On his last morning in power, President Richard Nixon arose in the predawn darkness after just a few hours of sleep. He ordered his favorite breakfast of poached eggs and corned-beef hash served to him, alone, in the Lincoln sitting room, the same room where twenty-two months earlier he had retreated by himself to watch on TV as he and Vice President Spiro Agnew were reelected in one of the greatest landslides in American history. The most inward, solitary, and reclusive of presidents - who paradoxically was determined to ensure that every word he spoke, and that was spoken to him, was recorded for history - Nixon to a rare degree determined exactly what he hoped to do and say in public beforehand, by himself, by filling yellow legal pads with notes, arguments, talking points, and exhortations to himself. In a few hours he would say good-bye to the people whom he most depended upon, and whom he'd most let down, betrayed, disappointed, and infuriated - his top administration, who'd served and defended him through the agonies of Watergate and Vietnam.

Nixon's last breakfast as president was on Friday, August 9, 1974. He would resign from office later that day.

It is possible to paint a sympathetic picture of Nixon - the shy introvert who had accidentally hired some unethical leaders in his campaign.

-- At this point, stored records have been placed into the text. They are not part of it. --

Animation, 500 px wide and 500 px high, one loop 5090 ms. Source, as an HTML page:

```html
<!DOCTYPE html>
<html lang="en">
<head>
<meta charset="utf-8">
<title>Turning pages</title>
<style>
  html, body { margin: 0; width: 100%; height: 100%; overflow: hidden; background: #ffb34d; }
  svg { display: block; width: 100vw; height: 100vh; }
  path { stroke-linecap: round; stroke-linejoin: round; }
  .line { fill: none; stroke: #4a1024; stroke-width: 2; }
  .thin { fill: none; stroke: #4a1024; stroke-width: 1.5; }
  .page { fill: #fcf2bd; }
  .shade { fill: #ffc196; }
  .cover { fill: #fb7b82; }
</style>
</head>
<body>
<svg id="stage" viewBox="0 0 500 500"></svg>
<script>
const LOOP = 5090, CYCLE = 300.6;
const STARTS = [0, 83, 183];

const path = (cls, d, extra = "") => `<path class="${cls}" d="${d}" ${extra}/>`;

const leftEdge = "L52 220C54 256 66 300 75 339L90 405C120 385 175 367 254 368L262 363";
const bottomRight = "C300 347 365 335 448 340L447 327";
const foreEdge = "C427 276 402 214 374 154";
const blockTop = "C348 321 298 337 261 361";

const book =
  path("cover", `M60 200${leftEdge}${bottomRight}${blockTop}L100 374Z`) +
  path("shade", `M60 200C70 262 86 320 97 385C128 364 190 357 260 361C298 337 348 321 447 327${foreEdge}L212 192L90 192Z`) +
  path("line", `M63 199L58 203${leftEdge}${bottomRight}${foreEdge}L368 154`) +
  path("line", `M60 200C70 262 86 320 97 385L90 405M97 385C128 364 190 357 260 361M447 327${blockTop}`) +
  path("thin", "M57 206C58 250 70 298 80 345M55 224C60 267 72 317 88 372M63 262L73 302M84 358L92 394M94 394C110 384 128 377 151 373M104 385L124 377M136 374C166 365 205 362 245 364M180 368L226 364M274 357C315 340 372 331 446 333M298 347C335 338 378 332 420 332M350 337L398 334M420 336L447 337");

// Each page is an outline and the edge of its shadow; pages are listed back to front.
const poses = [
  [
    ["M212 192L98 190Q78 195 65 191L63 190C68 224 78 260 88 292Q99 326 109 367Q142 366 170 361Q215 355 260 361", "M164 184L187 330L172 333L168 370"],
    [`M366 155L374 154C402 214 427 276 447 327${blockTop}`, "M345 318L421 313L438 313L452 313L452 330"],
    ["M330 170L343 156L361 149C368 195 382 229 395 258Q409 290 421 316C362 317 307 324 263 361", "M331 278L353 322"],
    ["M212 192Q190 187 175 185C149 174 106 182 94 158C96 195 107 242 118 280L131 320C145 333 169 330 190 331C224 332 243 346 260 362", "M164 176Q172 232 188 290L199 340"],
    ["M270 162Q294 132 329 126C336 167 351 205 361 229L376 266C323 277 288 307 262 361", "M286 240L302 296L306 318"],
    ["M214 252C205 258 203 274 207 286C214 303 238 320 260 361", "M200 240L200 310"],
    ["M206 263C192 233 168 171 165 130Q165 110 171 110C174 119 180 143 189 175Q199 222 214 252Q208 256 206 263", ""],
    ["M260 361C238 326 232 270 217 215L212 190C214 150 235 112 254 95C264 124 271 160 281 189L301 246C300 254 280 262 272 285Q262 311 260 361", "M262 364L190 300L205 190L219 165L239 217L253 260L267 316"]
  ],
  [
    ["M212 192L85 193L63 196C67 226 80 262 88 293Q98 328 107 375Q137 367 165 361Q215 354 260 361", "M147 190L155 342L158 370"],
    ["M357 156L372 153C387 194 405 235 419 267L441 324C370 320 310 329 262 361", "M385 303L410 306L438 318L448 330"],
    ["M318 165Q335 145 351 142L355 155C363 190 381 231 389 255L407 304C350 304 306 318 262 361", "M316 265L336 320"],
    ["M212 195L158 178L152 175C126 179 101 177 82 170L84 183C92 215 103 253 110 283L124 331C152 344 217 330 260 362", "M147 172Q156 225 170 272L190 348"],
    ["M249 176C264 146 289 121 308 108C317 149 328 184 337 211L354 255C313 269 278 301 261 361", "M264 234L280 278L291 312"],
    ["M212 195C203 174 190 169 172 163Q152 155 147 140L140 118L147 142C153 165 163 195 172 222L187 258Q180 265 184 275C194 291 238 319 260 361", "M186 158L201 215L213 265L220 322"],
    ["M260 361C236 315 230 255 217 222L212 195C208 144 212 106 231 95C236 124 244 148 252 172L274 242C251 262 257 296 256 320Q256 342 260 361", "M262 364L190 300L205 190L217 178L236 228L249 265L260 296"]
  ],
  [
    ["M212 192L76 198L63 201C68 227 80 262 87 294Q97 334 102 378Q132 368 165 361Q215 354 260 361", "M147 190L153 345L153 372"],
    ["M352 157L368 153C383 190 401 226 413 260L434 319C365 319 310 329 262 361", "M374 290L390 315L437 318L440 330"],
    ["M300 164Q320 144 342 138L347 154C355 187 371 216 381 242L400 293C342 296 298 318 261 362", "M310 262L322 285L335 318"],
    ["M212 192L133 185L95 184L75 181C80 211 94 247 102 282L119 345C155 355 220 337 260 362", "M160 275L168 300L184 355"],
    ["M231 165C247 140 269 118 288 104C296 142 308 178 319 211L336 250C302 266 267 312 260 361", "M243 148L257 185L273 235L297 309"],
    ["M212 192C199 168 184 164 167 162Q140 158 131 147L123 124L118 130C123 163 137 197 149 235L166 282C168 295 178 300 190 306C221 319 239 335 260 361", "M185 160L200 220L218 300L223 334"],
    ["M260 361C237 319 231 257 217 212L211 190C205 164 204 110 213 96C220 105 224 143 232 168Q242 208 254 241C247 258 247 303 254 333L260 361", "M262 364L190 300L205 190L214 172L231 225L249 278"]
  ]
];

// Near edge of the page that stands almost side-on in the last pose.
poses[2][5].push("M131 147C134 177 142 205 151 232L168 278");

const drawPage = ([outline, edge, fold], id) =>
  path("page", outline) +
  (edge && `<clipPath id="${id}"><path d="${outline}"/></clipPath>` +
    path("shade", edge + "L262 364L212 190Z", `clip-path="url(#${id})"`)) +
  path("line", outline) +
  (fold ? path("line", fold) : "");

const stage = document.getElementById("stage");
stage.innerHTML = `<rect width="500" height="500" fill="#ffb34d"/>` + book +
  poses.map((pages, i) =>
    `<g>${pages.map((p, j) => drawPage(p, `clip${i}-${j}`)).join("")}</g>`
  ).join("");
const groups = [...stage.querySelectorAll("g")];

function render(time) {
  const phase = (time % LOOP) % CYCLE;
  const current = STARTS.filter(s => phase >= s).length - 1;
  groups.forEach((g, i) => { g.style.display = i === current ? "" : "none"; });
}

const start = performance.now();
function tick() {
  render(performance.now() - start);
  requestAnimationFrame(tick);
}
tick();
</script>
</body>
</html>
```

Whether or not such a picture is accurate - whether or not Nixon was the criminal we understand him to be - didn't really matter in the end. What mattered was Nixon's failure to charm the American people when he needed it most - a failure due, in part or in whole, to newspaper and television coverage motivated by his political enemies - by the Democrat party eager for Nixon's political demise. They got it.